Four years ago, I last wrote about New York Polyphony, the male vocal quartet who here makes its debut on BIS. The recording was a Christmas program and included the following description: “…these are ideally matched, sensitively balanced voices, warm yet vibrant in the tradition of groups such as the Hilliard Ensemble. And the singing is impeccable–the breathing, the phrasing, all of the ensemble work shows musicians at one with each other and with the music at hand. (Type New York Polyphony in Search Reviews to read the entire review.)
There’s really nothing new to add to that, except perhaps that in the last few years the ensemble has developed even more refined soft singing and–if it’s possible–a more vibrant resonance when they want to emphasize a particularly rich harmonic moment or passage. The fact is, however closely you want to analyze the sound and the performance, you’ll find nothing but reasons to keep listening–and plenty to support an argument for New York Polyphony’s preeminence among today’s male vocal ensembles.

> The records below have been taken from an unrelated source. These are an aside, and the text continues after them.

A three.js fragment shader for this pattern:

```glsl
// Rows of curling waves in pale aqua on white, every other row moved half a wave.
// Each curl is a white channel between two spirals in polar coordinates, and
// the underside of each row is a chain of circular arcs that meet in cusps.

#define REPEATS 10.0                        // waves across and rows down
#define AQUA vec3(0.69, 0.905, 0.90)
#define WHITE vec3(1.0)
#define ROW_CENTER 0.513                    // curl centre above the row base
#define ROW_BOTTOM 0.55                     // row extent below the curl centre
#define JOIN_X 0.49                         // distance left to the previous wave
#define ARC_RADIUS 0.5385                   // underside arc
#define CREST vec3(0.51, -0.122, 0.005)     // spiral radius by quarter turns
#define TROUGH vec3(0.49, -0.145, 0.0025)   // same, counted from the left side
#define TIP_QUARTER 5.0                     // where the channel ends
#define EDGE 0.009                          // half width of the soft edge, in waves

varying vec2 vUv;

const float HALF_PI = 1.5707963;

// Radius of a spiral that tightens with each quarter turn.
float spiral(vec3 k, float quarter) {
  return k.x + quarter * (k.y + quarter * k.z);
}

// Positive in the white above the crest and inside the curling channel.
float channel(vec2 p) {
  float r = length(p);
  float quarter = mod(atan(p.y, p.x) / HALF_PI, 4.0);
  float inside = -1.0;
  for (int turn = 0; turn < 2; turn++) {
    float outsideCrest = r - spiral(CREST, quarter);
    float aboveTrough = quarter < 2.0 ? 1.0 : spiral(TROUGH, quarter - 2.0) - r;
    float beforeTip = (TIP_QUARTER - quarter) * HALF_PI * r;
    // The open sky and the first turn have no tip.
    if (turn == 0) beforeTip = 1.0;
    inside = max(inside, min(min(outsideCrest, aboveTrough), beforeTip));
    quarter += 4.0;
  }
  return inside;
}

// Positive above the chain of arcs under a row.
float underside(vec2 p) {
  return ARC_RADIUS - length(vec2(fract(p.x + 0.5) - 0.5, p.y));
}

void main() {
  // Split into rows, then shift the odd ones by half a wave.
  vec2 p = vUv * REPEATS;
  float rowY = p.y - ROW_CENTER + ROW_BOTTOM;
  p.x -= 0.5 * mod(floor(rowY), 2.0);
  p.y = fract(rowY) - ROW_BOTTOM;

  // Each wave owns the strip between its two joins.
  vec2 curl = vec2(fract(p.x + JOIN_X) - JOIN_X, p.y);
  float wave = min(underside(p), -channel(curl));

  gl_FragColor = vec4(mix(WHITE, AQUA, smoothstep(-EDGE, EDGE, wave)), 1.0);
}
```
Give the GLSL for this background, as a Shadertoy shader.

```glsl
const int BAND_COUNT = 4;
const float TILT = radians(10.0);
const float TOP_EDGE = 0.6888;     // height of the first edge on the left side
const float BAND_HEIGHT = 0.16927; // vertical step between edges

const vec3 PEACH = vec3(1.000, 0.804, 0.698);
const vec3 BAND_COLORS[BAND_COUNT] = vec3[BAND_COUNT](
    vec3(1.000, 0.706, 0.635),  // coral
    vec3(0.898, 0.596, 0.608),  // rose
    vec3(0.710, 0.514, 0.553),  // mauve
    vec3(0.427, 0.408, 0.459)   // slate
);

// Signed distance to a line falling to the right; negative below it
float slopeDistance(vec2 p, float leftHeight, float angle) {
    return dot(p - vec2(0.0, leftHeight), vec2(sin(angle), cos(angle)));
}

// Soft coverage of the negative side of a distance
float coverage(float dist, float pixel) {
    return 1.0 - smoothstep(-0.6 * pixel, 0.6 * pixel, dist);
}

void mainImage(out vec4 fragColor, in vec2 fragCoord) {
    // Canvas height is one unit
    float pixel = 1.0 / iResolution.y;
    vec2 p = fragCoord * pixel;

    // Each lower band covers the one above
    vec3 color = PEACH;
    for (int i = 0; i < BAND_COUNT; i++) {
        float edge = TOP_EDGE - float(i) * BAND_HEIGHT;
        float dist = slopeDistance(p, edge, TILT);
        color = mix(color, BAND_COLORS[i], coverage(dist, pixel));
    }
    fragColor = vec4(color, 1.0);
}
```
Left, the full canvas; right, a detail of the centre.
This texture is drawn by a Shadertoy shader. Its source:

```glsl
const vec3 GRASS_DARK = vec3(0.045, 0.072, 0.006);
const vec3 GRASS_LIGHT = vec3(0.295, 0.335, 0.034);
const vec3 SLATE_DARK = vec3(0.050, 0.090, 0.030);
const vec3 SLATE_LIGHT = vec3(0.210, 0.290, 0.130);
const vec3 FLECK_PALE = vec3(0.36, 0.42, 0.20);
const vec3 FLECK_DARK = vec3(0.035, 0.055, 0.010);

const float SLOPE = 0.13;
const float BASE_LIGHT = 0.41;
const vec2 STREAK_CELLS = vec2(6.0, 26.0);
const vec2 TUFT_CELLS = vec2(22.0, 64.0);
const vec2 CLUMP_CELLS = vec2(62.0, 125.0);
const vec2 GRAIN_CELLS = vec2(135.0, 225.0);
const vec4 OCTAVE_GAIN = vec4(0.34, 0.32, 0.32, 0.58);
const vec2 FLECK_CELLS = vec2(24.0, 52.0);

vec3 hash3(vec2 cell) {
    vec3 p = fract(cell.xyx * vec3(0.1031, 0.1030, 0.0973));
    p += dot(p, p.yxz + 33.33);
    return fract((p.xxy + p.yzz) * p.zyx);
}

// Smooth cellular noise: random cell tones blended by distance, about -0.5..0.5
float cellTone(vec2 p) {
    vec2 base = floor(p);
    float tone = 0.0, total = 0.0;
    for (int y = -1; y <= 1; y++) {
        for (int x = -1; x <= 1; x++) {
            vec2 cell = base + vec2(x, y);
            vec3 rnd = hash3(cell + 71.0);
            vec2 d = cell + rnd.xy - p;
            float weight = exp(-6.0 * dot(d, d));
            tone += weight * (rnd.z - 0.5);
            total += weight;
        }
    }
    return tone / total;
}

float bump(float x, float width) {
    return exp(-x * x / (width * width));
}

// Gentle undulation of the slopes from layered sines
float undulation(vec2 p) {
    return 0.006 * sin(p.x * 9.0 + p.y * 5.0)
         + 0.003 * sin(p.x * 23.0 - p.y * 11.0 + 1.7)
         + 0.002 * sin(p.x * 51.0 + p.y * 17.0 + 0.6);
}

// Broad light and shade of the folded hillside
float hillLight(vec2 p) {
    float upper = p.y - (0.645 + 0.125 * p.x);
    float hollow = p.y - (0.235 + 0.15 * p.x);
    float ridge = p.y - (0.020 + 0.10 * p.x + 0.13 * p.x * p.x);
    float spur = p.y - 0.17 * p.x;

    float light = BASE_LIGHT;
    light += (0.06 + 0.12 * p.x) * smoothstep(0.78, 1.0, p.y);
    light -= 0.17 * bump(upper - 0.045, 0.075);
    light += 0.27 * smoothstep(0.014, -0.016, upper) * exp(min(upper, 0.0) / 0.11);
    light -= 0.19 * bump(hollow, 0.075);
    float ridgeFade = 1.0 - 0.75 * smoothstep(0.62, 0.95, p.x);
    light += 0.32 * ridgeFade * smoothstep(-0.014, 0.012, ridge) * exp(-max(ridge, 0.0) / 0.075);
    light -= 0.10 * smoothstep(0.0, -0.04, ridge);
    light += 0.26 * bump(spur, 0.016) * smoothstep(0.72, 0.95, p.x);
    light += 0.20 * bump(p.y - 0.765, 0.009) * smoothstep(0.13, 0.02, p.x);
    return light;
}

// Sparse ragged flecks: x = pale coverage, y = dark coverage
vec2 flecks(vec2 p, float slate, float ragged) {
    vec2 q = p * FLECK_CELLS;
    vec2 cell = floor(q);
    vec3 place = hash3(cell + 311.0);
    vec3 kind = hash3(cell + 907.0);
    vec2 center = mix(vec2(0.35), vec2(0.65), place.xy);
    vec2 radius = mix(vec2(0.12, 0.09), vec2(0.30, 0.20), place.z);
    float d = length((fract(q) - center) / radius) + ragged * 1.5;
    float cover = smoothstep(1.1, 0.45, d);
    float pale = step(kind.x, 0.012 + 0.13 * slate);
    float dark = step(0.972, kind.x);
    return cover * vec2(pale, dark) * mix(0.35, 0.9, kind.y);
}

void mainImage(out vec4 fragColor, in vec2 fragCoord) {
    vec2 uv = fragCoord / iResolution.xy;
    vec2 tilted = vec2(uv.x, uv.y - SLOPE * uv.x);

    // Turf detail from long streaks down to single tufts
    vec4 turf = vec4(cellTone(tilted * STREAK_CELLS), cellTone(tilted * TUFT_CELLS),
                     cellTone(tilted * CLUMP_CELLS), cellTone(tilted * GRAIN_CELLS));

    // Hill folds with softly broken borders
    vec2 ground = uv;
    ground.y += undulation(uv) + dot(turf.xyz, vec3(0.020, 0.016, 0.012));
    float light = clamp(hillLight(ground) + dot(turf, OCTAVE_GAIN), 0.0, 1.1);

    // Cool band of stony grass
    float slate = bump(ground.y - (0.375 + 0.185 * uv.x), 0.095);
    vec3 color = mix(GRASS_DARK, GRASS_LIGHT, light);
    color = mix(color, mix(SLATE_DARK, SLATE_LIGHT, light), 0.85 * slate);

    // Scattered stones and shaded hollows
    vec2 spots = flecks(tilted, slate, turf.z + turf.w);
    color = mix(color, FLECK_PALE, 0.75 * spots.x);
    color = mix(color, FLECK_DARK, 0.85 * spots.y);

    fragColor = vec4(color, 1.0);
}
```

This program of mostly 16th-century works from Franco-Flemish composers suits these voices especially well–for me the expressive range and vocal ensemble technique displayed in Clemens’ Tristitia obsedit me was a highlight (not to mention the gorgeous music itself), along with Josquin’s Absalon fili mi. American composer Jackson Hill (b. 1941) wrote Ma fin est mon commencement for New York Polyphony, and it’s described as “a fantasy on Machaut’s original”; but whether or not you are familiar with that work, the undulating lines, close-textured, modern/ancient harmonic structure, and the phrases that build purposefully to several climactic points–and fully exploiting that vibrant resonance mentioned above–will keep your full attention while leaving no doubt as to this modern (2009) work’s rightful place on the program. This superb BIS production, ideally recorded in a Swedish church, bodes well for what looks like the beginning of a beautiful relationship.
David Vernier, ClassicsToday.com